**Dataset records**
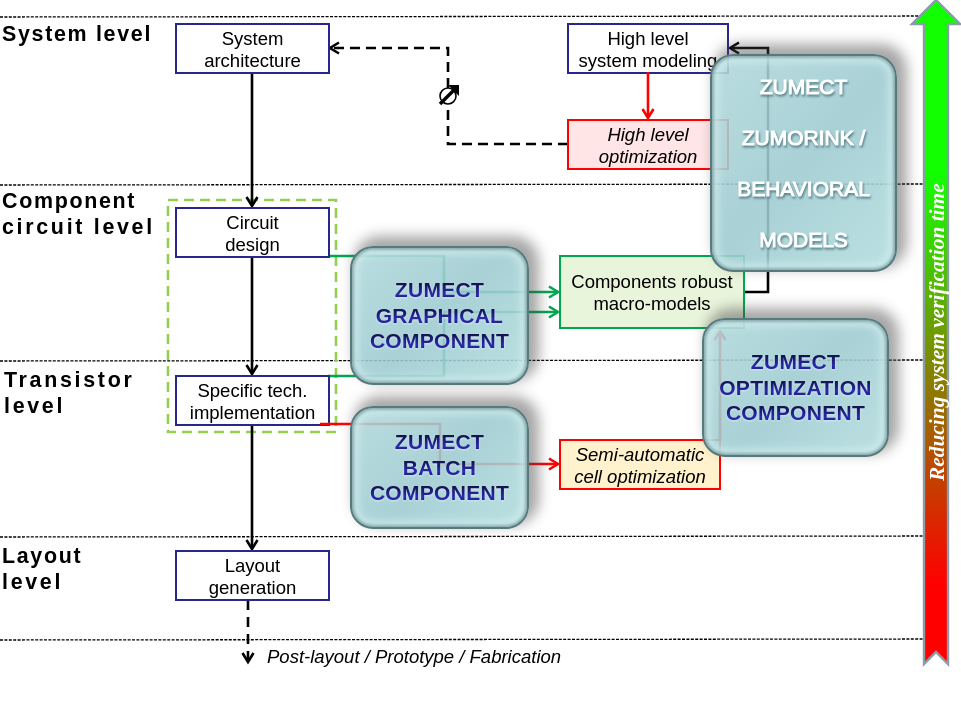
<!DOCTYPE html>
<html lang="en">
<head>
<meta charset="utf-8">
<title>Design flow by abstraction level</title>
<style>
:root {
  --ink: #000;
  --navy: #28288a;
  --red: #f00;
  --green: #00a650;
  --lime: #92d050;
  --pink: #ffe5e5;
  --mint: #e9f5db;
  --cream: #fff2cc;
  --glass-edge: #58797e;
}
* { box-sizing: border-box; margin: 0; padding: 0; }
html, body { width: 961px; height: 719px; overflow: hidden; background: #fff; }
body { font-family: "Liberation Sans", Arial, sans-serif; color: var(--ink); }
.diagram { position: relative; width: 961px; height: 719px; overflow: hidden; }
.wires, .time-arrow { position: absolute; left: 0; top: 0; }

.level {
  position: absolute; left: 2px;
  font-size: 21.4px; font-weight: 700; line-height: 25.5px; white-space: nowrap;
}
.level span { display: block; letter-spacing: 1.7px; }
.level .wide { letter-spacing: 2.7px; }
.level-system { top: 22px; }
.level-component { top: 189px; }
.level-transistor { top: 368px; left: 4px; }
.level-layout { top: 544px; }

.node {
  position: absolute; width: 155px; height: 51px;
  display: flex; align-items: center; justify-content: center;
  padding-top: 2px;
  border: 2.6px solid var(--navy); background: #fff;
  font-size: 18.5px; line-height: 22px; text-align: center; white-space: nowrap;
}
.node-architecture { left: 175px; top: 23px; }
.node-circuit { left: 175px; top: 207px; }
.node-tech { left: 175px; top: 375px; }
.node-layout { left: 175px; top: 550px; }
.node-modeling { left: 567px; top: 23px; width: 162px; }
.node-optimization { left: 567px; top: 119px; width: 162px; border-color: var(--red); background: var(--pink); font-style: italic; }
.node-macro { left: 559px; top: 255px; width: 186px; height: 74px; border-color: var(--green); background: var(--mint); }
.node-cell { left: 559px; top: 439px; width: 162px; border-color: var(--red); background: var(--cream); font-style: italic; }

.glass {
  position: absolute;
  display: flex; align-items: center; justify-content: center;
  border: 2px solid var(--glass-edge); border-radius: 23px;
  background: linear-gradient(135deg, rgba(176,216,219,.88), rgba(157,203,208,.88) 50%, rgba(178,220,222,.88));
  box-shadow: 7px -7px 13px 3px rgba(70,70,70,.48), inset 0 0 3px 2px rgba(83,120,126,.55), inset 0 0 9px 6px rgba(213,241,242,.75);
  text-align: center; white-space: nowrap;
}
.glass p {
  font-size: 21px; font-weight: 700; line-height: 25.5px; letter-spacing: .3px;
  color: transparent;
  background: repeating-linear-gradient(180deg, #10103c 0, #10103c 5px, #2a2ab0 17px, #11114c 25.5px);
  -webkit-background-clip: text; background-clip: text;
  filter: drop-shadow(0 1px 1px rgba(225,235,255,.8));
}
.glass-graphical { left: 350px; top: 246px; width: 179px; height: 139px; }
.glass-batch { left: 350px; top: 406px; width: 179px; height: 123px; }
.glass-optimization { left: 702px; top: 318px; width: 187px; height: 139px; }
.glass-models { left: 710px; top: 54px; width: 187px; height: 218px; }
.glass-models p {
  font-size: 21px; font-weight: 400; line-height: 51px; letter-spacing: 0;
  color: #fff; background: none; -webkit-text-stroke: 1.1px #fff;
  filter: drop-shadow(1px 2px 1px rgba(60,100,110,.75));
}

.next-step { position: absolute; left: 267px; top: 646px; font-size: 18.5px; line-height: 22px; font-style: italic; white-space: nowrap; }
.time-label {
  position: absolute; left: 924px; top: 182px; width: 26px; height: 300px;
  display: flex; align-items: center; justify-content: center;
  writing-mode: vertical-rl; transform: rotate(180deg);
  font: italic 700 21.4px/26px "Liberation Serif", serif; color: #fff; white-space: nowrap;
}
</style>
</head>
<body>
<main class="diagram">
  <svg class="wires" width="961" height="719" viewBox="0 0 961 719" fill="none" aria-hidden="true">
    <defs>
      <path id="head" d="M-9 -5.5L0 0L-9 5.5"/>
    </defs>
    <g class="level-dividers" stroke="#000" stroke-width="1.3" stroke-dasharray="3 1.4">
      <path d="M0 17L924 16M0 185L924 184M0 361L924 360M0 537L924 536M0 640L924 639"/>
    </g>
    <rect x="168" y="200" width="168" height="232" stroke="var(--lime)" stroke-width="2.6" stroke-dasharray="10 6"/>
    <g class="green-wires" stroke="var(--green)" stroke-width="2.6">
      <path d="M328 256H444V292H558M328 376H444V312H558"/>
      <use href="#head" x="558" y="292"/>
      <use href="#head" x="558" y="312"/>
    </g>
    <g class="black-wires" stroke="#000" stroke-width="2.6">
      <path d="M252 72V205M252 256V373M252 424V548M744 292H768V48H731"/>
      <path d="M568 144H448V48H331" stroke-dasharray="10 6"/>
      <path d="M248 600V661" stroke-dasharray="10 7"/>
      <use href="#head" transform="translate(252 206) rotate(90)"/>
      <use href="#head" transform="translate(252 374) rotate(90)"/>
      <use href="#head" transform="translate(252 549) rotate(90)"/>
      <use href="#head" transform="translate(248 662) rotate(90)"/>
      <use href="#head" transform="translate(330 48) rotate(180)"/>
      <use href="#head" transform="translate(730 48) rotate(180)"/>
    </g>
    <g class="variable-symbol" stroke="#000">
      <circle cx="448" cy="96" r="8" fill="#fff" stroke-width="1.6"/>
      <path d="M440 104L455 89" stroke-width="3.4"/>
      <path d="M448 85H459V96Z" fill="#000" stroke="none"/>
    </g>
  </svg>

  <h2 class="level level-system"><span>System level</span></h2>
  <h2 class="level level-component"><span>Component</span><span class="wide">circuit level</span></h2>
  <h2 class="level level-transistor"><span class="wide">Transistor</span><span class="wide">level</span></h2>
  <h2 class="level level-layout"><span>Layout</span><span class="wide">level</span></h2>

  <div class="node node-architecture">System<br>architecture</div>
  <div class="node node-circuit">Circuit<br>design</div>
  <div class="node node-tech">Specific tech.<br>implementation</div>
  <div class="node node-layout">Layout<br>generation</div>
  <div class="node node-modeling">High level<br>system modeling</div>
  <div class="node node-optimization">High level<br>optimization</div>
  <div class="node node-macro">Components robust<br>macro-models</div>
  <div class="node node-cell">Semi-automatic<br>cell optimization</div>

  <svg class="wires" width="961" height="719" viewBox="0 0 961 719" fill="none" stroke="var(--red)" stroke-width="2.6" aria-hidden="true">
    <path d="M648 72V117M320 424H440V464H558M720 440V332"/>
    <use href="#head" transform="translate(648 118) rotate(90)"/>
    <use href="#head" x="558" y="464"/>
    <use href="#head" transform="translate(720 331) rotate(-90)"/>
  </svg>

  <section class="glass glass-graphical"><p>ZUMECT<br>GRAPHICAL<br>COMPONENT</p></section>
  <section class="glass glass-batch"><p>ZUMECT<br>BATCH<br>COMPONENT</p></section>
  <section class="glass glass-models"><p>ZUMECT<br>ZUMORINK /<br>BEHAVIORAL<br>MODELS</p></section>
  <section class="glass glass-optimization"><p>ZUMECT<br>OPTIMIZATION<br>COMPONENT</p></section>

  <p class="next-step">Post-layout / Prototype / Fabrication</p>

  <svg class="time-arrow" width="961" height="719" viewBox="0 0 961 719" aria-hidden="true">
    <defs>
      <linearGradient id="time-scale" x1="0" y1="0" x2="0" y2="1">
        <stop offset="0" stop-color="#1f0"/>
        <stop offset=".26" stop-color="#1f0"/>
        <stop offset=".88" stop-color="#f00"/>
        <stop offset="1" stop-color="#f00"/>
      </linearGradient>
    </defs>
    <path d="M936 0L960 24H948V664L936 652L924 664V24H912Z" fill="url(#time-scale)" stroke="#8a9ca8" stroke-width="2.4"/>
  </svg>
  <p class="time-label">Reducing system verification time</p>
</main>
</body>
</html>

**The task**
Your reply should consist solely of the lines above, from the opening line through the line with "567px; top: 119px;", reproduced exactly and without pictures.

**Solution to this problem**
<!DOCTYPE html>
<html lang="en">
<head>
<meta charset="utf-8">
<title>Design flow by abstraction level</title>
<style>
:root {
  --ink: #000;
  --navy: #28288a;
  --red: #f00;
  --green: #00a650;
  --lime: #92d050;
  --pink: #ffe5e5;
  --mint: #e9f5db;
  --cream: #fff2cc;
  --glass-edge: #58797e;
}
* { box-sizing: border-box; margin: 0; padding: 0; }
html, body { width: 961px; height: 719px; overflow: hidden; background: #fff; }
body { font-family: "Liberation Sans", Arial, sans-serif; color: var(--ink); }
.diagram { position: relative; width: 961px; height: 719px; overflow: hidden; }
.wires, .time-arrow { position: absolute; left: 0; top: 0; }

.level {
  position: absolute; left: 2px;
  font-size: 21.4px; font-weight: 700; line-height: 25.5px; white-space: nowrap;
}
.level span { display: block; letter-spacing: 1.7px; }
.level .wide { letter-spacing: 2.7px; }
.level-system { top: 22px; }
.level-component { top: 189px; }
.level-transistor { top: 368px; left: 4px; }
.level-layout { top: 544px; }

.node {
  position: absolute; width: 155px; height: 51px;
  display: flex; align-items: center; justify-content: center;
  padding-top: 2px;
  border: 2.6px solid var(--navy); background: #fff;
  font-size: 18.5px; line-height: 22px; text-align: center; white-space: nowrap;
}
.node-architecture { left: 175px; top: 23px; }
.node-circuit { left: 175px; top: 207px; }
.node-tech { left: 175px; top: 375px; }
.node-layout { left: 175px; top: 550px; }
.node-modeling { left: 567px; top: 23px; width: 162px; }
.node-optimization { left: 567px; top: 119px; width: 162px; border-color: var(--red); background: var(--pink); font-style: italic; }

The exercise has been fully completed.